* Exercise requirements
Reproduce the records below exactly from their first line through the line containing "183C113 202 110", omitting all pictures.

───── Data for analysis

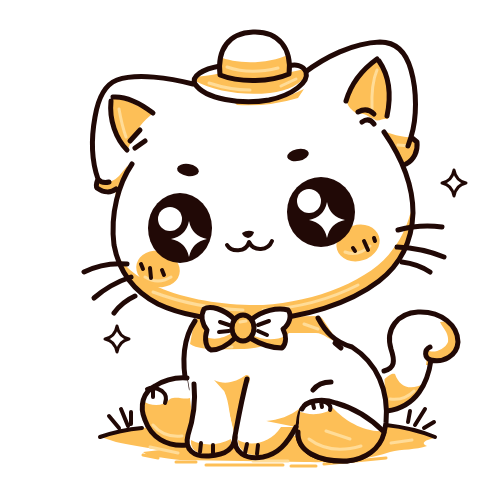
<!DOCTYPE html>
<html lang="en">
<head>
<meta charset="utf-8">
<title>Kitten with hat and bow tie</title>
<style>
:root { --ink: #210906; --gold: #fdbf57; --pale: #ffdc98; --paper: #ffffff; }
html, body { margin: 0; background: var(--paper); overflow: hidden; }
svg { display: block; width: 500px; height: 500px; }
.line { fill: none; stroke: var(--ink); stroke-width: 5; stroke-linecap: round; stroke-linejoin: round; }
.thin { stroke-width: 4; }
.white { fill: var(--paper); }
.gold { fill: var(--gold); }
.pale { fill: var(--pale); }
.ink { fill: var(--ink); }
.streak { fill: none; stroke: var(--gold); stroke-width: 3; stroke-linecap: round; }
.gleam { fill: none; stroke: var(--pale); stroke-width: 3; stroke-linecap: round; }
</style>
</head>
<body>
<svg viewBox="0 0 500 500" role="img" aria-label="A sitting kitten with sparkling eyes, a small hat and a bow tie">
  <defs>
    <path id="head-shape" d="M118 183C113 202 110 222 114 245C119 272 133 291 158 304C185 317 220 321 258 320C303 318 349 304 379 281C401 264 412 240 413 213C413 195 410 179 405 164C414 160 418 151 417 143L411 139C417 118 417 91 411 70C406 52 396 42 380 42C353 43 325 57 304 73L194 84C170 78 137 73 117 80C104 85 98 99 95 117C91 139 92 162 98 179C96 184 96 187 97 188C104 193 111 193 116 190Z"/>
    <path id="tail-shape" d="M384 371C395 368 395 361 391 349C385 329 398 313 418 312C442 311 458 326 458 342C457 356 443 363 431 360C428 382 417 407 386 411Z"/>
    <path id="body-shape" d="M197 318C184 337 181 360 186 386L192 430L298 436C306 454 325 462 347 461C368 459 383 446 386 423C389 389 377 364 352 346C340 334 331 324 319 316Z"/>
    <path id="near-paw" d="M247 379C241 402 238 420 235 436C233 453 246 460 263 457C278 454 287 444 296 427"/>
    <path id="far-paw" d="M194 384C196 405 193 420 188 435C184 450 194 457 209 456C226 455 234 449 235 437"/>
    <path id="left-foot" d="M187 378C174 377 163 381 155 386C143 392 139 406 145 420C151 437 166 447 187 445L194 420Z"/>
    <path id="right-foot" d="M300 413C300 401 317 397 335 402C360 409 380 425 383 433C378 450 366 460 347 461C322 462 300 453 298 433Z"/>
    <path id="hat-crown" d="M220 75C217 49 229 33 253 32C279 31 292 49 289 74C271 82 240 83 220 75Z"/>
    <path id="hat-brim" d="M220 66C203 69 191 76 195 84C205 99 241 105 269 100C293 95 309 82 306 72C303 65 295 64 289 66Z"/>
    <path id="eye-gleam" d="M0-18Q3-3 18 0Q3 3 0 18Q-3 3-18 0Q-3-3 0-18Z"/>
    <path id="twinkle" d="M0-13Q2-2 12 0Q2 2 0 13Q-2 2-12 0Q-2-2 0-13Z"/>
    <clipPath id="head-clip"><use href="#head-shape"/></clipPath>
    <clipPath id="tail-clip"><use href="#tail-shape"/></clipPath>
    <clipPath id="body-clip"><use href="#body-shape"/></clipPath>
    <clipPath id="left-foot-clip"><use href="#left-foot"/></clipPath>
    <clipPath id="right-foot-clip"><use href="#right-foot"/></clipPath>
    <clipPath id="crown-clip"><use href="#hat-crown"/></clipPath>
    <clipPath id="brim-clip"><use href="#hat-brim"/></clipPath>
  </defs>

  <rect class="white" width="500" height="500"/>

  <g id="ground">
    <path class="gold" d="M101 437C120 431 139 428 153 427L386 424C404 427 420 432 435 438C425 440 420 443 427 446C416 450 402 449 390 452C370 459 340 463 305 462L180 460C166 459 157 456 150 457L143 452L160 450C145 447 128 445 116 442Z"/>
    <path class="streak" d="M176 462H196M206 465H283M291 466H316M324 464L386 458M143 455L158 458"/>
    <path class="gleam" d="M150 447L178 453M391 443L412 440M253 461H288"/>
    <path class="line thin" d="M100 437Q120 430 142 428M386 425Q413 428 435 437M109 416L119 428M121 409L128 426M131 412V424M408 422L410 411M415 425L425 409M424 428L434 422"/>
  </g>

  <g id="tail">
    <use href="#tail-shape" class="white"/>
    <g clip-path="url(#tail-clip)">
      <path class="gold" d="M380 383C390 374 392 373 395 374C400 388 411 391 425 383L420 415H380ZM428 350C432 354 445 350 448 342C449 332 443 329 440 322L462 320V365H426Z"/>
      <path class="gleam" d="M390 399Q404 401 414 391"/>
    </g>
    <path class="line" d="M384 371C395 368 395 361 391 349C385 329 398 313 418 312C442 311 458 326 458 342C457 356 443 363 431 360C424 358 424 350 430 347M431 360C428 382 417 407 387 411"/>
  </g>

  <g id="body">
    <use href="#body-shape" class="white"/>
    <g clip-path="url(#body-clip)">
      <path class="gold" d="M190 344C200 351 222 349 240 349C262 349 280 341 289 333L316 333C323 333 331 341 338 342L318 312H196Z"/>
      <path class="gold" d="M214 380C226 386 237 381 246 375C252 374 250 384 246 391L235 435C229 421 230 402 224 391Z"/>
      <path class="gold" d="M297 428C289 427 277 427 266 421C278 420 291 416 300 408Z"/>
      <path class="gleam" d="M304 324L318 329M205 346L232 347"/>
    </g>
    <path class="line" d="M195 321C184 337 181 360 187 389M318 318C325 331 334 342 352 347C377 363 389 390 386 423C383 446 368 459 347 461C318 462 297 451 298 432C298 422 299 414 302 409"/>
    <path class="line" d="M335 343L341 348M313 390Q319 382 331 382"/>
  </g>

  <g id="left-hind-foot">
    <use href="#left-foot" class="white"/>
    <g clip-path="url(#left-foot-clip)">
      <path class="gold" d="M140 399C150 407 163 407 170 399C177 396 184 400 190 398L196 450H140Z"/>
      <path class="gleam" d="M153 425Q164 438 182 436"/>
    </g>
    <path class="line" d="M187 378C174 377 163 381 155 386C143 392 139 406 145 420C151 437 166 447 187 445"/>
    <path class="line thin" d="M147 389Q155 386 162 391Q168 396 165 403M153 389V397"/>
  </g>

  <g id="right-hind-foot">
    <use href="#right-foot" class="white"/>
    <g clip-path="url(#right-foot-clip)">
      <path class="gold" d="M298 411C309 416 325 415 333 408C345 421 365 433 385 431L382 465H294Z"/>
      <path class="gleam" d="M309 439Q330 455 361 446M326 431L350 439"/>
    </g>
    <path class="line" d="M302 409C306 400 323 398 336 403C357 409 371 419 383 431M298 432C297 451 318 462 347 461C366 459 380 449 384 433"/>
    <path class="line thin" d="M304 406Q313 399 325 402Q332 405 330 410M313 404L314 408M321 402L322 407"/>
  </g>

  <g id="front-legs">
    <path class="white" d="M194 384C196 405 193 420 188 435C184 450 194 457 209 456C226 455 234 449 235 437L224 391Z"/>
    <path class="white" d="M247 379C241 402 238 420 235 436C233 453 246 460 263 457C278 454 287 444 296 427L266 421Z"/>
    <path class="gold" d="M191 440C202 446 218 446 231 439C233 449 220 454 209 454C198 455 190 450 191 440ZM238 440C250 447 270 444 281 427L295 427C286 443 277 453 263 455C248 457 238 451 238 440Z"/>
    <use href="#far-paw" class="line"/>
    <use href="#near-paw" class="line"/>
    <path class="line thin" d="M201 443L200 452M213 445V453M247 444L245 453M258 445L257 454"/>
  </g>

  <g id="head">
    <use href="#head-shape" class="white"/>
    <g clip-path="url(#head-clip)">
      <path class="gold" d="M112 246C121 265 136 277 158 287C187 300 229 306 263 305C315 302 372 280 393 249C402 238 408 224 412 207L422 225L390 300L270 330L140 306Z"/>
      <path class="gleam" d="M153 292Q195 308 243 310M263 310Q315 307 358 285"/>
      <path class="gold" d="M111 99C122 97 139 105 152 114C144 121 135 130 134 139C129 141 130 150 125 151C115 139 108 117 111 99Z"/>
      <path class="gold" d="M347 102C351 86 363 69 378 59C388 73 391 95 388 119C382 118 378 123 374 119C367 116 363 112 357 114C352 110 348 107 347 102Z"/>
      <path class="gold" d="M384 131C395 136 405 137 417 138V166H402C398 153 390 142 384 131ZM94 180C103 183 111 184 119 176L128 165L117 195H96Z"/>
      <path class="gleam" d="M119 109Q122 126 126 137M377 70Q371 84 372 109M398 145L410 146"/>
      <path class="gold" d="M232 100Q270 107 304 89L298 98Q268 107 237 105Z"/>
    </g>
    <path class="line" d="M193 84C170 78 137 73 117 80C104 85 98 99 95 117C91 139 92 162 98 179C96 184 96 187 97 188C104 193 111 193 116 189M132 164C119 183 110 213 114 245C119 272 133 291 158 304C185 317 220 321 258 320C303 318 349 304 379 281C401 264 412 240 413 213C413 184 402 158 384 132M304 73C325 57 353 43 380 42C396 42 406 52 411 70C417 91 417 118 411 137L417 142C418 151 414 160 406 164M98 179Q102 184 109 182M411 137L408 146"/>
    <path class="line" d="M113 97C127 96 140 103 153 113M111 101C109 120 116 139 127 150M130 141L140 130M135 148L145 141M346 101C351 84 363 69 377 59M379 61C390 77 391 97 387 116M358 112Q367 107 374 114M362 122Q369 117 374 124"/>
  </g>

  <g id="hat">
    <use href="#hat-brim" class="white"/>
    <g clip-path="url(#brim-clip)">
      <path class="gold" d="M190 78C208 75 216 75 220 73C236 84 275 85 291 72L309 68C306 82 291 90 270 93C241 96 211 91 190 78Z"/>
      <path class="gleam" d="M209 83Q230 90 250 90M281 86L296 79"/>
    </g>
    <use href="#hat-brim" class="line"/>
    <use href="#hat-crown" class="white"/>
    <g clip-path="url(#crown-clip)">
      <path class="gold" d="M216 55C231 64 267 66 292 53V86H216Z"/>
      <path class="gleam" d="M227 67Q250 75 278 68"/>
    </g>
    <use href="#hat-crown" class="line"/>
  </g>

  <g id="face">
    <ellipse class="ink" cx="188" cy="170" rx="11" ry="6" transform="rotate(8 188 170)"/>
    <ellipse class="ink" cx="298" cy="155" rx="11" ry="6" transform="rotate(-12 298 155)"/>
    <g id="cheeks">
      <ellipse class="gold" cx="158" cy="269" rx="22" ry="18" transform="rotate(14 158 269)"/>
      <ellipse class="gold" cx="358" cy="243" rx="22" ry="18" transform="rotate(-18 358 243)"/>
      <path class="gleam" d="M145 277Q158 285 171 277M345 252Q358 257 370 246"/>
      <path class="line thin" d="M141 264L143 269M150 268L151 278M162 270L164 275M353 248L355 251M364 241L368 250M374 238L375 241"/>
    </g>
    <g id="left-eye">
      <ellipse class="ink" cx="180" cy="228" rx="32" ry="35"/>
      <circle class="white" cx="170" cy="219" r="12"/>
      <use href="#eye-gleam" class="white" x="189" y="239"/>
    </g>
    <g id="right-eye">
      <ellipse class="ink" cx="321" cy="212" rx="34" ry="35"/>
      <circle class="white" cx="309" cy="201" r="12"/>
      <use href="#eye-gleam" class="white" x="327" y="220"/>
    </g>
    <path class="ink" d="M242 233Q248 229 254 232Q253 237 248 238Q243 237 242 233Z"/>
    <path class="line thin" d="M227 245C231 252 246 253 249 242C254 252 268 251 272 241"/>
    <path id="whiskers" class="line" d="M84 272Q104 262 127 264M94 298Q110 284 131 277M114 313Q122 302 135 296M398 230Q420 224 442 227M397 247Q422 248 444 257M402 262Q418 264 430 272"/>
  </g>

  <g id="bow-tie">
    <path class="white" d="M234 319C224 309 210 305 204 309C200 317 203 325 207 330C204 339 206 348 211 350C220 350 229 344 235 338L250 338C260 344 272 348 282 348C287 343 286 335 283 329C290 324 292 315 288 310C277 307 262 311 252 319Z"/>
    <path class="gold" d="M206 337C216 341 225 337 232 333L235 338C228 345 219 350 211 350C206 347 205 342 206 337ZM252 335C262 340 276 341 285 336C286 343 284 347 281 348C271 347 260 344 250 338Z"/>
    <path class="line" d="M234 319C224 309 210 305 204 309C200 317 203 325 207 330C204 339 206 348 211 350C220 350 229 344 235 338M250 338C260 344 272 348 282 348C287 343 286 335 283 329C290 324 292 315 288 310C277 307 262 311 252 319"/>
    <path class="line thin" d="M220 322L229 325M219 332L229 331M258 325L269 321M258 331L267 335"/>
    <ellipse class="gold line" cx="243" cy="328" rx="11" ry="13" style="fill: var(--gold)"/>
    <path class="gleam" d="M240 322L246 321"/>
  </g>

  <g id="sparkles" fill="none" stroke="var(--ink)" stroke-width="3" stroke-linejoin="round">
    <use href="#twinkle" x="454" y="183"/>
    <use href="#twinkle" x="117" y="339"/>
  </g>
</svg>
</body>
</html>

──────────

* Written response
<!DOCTYPE html>
<html lang="en">
<head>
<meta charset="utf-8">
<title>Kitten with hat and bow tie</title>
<style>
:root { --ink: #210906; --gold: #fdbf57; --pale: #ffdc98; --paper: #ffffff; }
html, body { margin: 0; background: var(--paper); overflow: hidden; }
svg { display: block; width: 500px; height: 500px; }
.line { fill: none; stroke: var(--ink); stroke-width: 5; stroke-linecap: round; stroke-linejoin: round; }
.thin { stroke-width: 4; }
.white { fill: var(--paper); }
.gold { fill: var(--gold); }
.pale { fill: var(--pale); }
.ink { fill: var(--ink); }
.streak { fill: none; stroke: var(--gold); stroke-width: 3; stroke-linecap: round; }
.gleam { fill: none; stroke: var(--pale); stroke-width: 3; stroke-linecap: round; }
</style>
</head>
<body>
<svg viewBox="0 0 500 500" role="img" aria-label="A sitting kitten with sparkling eyes, a small hat and a bow tie">
  <defs>
    <path id="head-shape" d="M118 183C113 202 110 222 114 245C119 272 133 291 158 304C185 317 220 321 258 320C303 318 349 304 379 281C401 264 412 240 413 213C413 195 410 179 405 164C414 160 418 151 417 143L411 139C417 118 417 91 411 70C406 52 396 42 380 42C353 43 325 57 304 73L194 84C170 78 137 73 117 80C104 85 98 99 95 117C91 139 92 162 98 179C96 184 96 187 97 188C104 193 111 193 116 190Z"/>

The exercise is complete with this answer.